* **INSTRUCTIONS TO FOLLOW**:
Scan the data below and report how many lines include the word "soft". Nothing else is wanted.

(SUPPLIED MATERIAL Opens)

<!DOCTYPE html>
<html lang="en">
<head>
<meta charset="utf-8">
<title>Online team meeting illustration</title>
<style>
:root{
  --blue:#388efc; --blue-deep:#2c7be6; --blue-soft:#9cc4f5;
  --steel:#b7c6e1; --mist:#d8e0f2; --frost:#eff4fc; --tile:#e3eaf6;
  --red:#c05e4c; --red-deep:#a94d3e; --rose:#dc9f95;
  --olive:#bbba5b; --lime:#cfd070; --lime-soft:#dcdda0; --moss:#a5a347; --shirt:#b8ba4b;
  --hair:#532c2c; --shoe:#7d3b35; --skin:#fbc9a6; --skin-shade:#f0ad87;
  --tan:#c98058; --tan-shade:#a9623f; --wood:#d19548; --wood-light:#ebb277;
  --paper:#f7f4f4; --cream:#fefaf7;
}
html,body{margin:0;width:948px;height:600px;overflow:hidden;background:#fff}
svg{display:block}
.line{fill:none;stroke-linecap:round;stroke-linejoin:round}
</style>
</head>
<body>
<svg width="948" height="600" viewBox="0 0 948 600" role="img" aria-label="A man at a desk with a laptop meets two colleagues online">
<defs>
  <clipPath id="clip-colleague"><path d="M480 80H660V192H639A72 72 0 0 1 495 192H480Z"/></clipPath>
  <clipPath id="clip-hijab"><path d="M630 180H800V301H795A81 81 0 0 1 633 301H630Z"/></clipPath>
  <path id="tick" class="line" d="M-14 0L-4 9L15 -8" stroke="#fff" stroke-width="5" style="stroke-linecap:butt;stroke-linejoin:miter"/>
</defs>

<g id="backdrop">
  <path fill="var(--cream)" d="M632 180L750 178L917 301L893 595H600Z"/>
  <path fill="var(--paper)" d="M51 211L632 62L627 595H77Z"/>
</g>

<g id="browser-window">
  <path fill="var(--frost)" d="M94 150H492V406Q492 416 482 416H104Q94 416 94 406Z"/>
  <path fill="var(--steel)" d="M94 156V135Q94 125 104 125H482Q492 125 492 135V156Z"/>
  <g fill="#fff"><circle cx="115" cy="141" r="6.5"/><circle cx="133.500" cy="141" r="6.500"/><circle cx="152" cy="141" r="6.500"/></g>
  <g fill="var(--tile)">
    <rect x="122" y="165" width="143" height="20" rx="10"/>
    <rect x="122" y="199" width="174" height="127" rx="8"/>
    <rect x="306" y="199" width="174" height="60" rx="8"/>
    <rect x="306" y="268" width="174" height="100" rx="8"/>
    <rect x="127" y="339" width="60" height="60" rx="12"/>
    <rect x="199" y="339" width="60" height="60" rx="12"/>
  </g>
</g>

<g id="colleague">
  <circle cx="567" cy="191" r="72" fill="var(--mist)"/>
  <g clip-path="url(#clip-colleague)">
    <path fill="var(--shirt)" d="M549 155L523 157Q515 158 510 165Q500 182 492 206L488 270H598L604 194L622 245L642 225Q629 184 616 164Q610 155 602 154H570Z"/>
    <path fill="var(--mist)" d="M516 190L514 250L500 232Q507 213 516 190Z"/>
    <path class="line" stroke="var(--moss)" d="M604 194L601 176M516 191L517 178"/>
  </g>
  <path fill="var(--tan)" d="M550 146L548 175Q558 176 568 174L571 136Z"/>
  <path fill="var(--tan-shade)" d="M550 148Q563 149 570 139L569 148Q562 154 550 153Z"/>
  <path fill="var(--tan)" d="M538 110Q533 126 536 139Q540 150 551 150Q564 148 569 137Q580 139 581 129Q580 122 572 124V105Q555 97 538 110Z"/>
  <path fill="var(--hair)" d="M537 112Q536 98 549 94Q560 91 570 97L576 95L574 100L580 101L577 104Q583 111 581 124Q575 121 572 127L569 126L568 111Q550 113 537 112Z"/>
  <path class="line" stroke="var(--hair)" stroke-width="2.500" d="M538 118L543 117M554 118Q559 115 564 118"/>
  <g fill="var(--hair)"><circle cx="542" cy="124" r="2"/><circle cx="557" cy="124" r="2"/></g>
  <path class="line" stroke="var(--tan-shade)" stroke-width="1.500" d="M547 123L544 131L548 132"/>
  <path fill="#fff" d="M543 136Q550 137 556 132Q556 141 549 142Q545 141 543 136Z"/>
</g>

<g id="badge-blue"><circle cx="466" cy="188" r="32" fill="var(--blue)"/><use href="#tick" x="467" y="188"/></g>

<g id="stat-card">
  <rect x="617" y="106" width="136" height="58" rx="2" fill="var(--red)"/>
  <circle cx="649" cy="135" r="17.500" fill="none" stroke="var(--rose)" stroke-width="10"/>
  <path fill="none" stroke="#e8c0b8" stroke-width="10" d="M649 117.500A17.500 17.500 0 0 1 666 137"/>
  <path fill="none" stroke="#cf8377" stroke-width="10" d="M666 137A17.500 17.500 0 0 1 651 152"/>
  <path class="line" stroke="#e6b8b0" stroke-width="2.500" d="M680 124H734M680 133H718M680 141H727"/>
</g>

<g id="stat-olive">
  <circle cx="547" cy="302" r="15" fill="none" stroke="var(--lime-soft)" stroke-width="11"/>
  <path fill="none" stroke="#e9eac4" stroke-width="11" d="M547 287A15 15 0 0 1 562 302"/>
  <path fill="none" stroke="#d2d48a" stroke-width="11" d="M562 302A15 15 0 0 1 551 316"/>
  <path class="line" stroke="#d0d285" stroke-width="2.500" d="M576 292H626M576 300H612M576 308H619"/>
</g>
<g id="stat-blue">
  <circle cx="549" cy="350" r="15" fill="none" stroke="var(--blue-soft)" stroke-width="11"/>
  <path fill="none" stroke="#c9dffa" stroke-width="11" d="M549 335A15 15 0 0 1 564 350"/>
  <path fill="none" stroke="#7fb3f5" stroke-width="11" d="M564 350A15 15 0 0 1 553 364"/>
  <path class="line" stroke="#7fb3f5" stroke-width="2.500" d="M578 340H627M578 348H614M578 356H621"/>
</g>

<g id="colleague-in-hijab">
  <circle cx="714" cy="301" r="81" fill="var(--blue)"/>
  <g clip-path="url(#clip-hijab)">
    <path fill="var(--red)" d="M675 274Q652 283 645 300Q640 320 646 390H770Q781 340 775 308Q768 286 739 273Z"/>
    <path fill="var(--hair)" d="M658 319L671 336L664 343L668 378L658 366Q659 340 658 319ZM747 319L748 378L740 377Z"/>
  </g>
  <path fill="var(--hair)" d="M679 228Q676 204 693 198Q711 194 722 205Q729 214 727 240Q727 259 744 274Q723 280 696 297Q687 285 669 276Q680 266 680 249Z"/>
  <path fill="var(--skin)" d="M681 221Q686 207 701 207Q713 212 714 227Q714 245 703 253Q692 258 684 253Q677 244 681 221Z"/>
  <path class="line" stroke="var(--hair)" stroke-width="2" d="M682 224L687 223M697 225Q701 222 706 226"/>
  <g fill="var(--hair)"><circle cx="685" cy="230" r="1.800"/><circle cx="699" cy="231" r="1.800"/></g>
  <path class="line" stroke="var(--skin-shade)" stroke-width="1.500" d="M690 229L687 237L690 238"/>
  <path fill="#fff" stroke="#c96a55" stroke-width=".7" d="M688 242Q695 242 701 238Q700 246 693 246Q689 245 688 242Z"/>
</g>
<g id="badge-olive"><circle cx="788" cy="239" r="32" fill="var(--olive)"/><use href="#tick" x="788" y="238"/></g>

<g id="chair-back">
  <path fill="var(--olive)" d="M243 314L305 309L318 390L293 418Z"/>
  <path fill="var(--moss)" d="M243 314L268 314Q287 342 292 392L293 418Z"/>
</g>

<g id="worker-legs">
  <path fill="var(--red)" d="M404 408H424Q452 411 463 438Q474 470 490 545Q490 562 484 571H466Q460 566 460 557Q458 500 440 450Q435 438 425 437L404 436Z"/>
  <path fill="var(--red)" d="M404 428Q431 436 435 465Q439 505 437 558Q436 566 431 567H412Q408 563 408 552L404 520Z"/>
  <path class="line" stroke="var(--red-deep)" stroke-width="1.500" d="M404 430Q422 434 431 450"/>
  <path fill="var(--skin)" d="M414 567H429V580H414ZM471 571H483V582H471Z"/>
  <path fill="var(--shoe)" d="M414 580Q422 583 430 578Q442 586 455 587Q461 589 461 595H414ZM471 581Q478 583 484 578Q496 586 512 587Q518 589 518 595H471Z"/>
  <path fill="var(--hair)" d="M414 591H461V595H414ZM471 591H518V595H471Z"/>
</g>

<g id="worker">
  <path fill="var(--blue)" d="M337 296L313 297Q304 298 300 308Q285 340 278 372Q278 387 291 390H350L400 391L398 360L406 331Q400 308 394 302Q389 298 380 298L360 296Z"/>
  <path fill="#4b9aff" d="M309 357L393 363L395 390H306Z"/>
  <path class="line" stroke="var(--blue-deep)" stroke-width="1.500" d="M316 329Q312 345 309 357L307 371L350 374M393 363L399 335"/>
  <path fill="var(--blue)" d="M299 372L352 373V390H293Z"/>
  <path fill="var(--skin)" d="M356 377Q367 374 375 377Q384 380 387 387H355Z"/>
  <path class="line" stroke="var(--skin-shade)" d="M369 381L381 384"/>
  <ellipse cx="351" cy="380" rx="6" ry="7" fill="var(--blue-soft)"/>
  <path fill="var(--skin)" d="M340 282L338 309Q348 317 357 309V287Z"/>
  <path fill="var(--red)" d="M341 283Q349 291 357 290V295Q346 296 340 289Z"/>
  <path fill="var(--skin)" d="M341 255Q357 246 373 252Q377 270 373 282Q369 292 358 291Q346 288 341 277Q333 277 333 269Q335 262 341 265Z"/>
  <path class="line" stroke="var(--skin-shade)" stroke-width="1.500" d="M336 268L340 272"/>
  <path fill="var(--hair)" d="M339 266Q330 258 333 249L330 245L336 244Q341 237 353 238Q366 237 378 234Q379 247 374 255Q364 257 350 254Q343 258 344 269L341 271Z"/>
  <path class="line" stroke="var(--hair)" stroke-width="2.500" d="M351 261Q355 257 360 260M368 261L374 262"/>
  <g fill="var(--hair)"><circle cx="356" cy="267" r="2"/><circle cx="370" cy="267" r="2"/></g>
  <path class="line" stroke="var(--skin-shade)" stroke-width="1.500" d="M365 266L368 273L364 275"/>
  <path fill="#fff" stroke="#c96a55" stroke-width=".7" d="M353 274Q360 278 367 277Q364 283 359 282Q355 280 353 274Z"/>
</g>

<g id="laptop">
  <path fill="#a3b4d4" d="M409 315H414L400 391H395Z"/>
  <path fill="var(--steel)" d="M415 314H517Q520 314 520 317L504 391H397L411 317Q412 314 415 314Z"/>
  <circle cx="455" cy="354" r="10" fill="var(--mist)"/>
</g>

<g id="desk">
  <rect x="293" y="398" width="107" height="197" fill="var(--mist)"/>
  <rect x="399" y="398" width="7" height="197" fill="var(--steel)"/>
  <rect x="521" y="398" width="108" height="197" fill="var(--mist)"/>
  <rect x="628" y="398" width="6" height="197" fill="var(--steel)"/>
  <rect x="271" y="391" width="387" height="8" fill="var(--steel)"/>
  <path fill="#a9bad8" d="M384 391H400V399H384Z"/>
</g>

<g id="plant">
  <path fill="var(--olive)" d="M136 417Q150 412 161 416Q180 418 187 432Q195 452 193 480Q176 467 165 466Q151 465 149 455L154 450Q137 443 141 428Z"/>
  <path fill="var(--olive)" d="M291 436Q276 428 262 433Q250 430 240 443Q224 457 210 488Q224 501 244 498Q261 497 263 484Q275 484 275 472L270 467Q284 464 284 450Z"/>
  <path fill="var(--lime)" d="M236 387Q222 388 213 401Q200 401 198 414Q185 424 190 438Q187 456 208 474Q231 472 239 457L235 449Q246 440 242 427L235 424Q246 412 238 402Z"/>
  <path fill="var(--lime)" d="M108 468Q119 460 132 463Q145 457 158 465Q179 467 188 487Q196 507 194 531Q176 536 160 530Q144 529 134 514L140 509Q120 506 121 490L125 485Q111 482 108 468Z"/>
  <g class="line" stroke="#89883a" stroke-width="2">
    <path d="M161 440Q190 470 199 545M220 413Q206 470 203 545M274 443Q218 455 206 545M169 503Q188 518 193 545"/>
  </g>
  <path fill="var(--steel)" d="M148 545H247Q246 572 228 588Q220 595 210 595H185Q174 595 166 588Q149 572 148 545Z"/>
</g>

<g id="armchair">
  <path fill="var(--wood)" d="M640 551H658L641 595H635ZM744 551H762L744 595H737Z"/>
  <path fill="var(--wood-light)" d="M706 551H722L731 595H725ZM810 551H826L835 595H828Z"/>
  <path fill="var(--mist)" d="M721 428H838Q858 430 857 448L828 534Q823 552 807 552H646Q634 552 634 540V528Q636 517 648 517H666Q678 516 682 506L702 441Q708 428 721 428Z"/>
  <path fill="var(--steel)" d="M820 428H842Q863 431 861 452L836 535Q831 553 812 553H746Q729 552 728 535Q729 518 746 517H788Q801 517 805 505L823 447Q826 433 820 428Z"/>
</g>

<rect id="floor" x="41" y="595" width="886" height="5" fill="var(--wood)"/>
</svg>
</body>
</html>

(SUPPLIED MATERIAL Closes)

* **RESULT**:
5